[Dataset entries]
§ §

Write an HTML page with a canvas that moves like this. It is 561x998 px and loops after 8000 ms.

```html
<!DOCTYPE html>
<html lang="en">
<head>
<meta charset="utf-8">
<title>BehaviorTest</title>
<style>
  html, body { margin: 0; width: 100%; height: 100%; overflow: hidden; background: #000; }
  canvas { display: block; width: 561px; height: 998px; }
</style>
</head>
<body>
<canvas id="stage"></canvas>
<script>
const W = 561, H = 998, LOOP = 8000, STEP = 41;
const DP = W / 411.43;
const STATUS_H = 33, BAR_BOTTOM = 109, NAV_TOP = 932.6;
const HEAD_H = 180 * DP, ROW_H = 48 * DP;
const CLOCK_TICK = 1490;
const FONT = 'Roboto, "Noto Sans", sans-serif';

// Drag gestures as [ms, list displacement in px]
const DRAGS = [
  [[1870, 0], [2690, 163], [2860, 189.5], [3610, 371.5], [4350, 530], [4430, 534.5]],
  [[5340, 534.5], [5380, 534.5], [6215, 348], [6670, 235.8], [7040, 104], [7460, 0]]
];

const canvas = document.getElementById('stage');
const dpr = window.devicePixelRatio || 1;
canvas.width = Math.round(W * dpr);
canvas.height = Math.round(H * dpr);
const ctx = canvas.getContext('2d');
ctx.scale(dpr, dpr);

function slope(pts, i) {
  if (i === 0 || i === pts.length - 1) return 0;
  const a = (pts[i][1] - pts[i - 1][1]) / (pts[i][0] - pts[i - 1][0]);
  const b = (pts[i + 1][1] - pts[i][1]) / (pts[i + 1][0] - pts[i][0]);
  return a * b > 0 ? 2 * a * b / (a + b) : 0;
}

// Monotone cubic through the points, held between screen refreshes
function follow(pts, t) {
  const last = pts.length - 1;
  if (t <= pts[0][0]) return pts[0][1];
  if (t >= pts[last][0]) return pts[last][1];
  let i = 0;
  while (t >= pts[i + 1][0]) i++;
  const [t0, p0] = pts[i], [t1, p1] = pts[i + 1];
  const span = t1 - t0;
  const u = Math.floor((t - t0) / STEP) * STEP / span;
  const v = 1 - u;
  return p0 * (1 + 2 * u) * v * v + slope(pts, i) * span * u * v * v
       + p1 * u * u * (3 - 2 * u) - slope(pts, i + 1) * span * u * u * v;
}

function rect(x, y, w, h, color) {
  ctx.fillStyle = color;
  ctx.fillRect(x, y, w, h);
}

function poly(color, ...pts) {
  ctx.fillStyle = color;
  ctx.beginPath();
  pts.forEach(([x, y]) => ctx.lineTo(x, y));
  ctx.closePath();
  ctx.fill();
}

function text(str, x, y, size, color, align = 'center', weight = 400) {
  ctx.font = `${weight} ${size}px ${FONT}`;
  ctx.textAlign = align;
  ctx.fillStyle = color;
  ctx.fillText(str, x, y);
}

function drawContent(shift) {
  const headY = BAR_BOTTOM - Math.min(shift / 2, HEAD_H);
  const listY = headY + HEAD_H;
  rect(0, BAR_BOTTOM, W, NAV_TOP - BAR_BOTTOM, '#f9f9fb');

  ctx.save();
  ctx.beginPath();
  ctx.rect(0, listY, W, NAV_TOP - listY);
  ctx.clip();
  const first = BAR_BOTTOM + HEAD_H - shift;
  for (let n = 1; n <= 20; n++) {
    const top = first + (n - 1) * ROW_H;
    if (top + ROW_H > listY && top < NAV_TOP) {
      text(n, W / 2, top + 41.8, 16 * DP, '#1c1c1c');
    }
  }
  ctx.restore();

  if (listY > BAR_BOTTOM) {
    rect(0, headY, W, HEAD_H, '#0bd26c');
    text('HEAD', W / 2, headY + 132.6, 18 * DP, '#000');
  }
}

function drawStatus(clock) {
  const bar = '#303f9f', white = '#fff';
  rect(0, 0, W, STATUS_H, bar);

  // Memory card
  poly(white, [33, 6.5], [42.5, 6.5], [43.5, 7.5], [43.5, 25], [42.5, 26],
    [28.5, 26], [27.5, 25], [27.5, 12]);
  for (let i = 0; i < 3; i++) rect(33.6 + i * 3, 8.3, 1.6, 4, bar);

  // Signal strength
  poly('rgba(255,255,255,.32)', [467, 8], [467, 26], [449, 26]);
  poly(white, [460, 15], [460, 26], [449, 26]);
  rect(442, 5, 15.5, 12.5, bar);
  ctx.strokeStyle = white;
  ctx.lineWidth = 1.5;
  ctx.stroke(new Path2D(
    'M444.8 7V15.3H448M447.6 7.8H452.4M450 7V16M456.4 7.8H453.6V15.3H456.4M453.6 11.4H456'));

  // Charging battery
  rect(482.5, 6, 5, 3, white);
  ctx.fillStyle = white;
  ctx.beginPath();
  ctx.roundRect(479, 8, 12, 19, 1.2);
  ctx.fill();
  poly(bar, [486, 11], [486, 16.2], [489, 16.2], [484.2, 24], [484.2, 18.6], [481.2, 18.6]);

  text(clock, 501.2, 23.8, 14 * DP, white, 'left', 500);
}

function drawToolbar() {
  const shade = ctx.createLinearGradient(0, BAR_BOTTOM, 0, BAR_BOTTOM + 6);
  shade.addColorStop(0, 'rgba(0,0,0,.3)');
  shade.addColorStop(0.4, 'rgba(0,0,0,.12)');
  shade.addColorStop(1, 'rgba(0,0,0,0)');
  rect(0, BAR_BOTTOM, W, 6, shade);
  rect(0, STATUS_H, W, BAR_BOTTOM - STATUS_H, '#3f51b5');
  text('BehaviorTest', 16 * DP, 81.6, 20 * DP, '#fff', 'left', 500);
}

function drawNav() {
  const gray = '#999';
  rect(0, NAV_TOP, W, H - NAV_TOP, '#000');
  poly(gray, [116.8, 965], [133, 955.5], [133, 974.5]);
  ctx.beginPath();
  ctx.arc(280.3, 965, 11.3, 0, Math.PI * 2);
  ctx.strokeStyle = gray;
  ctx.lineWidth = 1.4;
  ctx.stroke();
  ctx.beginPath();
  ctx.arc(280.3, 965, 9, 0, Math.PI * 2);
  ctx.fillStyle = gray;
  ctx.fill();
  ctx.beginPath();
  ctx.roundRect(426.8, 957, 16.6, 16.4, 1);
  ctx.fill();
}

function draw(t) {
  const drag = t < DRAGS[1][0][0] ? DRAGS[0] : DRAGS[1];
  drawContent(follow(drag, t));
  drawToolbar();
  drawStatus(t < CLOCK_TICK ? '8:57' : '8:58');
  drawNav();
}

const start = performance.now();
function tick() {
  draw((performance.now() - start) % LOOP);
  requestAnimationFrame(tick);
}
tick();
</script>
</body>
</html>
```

§ §

- YOUR INSTRUCTIONS:
Show me all lines in the records that contain "span".

- RESPONSE AREA:
  const span = t1 - t0;
  const u = Math.floor((t - t0) / STEP) * STEP / span;
  return p0 * (1 + 2 * u) * v * v + slope(pts, i) * span * u * v * v
       + p1 * u * u * (3 - 2 * u) - slope(pts, i + 1) * span * u * u * v;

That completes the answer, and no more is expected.